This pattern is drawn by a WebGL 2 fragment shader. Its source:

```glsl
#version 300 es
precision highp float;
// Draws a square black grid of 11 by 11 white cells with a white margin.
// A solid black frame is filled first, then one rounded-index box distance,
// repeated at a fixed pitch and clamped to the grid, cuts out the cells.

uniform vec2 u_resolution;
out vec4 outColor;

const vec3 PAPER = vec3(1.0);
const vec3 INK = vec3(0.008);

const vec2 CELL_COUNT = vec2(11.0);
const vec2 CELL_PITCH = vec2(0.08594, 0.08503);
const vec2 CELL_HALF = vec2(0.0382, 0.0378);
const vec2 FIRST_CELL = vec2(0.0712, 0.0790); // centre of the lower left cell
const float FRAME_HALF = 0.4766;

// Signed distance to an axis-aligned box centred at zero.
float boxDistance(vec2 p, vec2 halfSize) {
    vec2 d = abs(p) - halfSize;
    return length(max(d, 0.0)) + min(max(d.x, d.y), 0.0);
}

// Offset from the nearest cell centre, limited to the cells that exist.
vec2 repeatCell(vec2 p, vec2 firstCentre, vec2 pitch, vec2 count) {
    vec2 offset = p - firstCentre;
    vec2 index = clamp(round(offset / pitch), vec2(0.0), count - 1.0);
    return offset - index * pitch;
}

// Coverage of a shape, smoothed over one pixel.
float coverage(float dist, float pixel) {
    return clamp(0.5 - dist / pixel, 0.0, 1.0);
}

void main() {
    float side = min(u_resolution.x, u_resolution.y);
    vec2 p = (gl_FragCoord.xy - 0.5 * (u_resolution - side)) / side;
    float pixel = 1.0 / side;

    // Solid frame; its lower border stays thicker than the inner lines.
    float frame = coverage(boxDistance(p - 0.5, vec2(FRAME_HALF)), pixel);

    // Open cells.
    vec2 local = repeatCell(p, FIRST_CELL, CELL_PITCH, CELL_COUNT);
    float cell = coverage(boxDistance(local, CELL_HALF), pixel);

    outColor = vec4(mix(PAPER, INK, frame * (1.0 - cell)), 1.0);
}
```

____________

WHAT IS REQUIRED: Check each line of the records above, and copy those that hold the word "PAPER".

RESPONSE TO THE EXERCISE:
const vec3 PAPER = vec3(1.0);
    outColor = vec4(mix(PAPER, INK, frame * (1.0 - cell)), 1.0);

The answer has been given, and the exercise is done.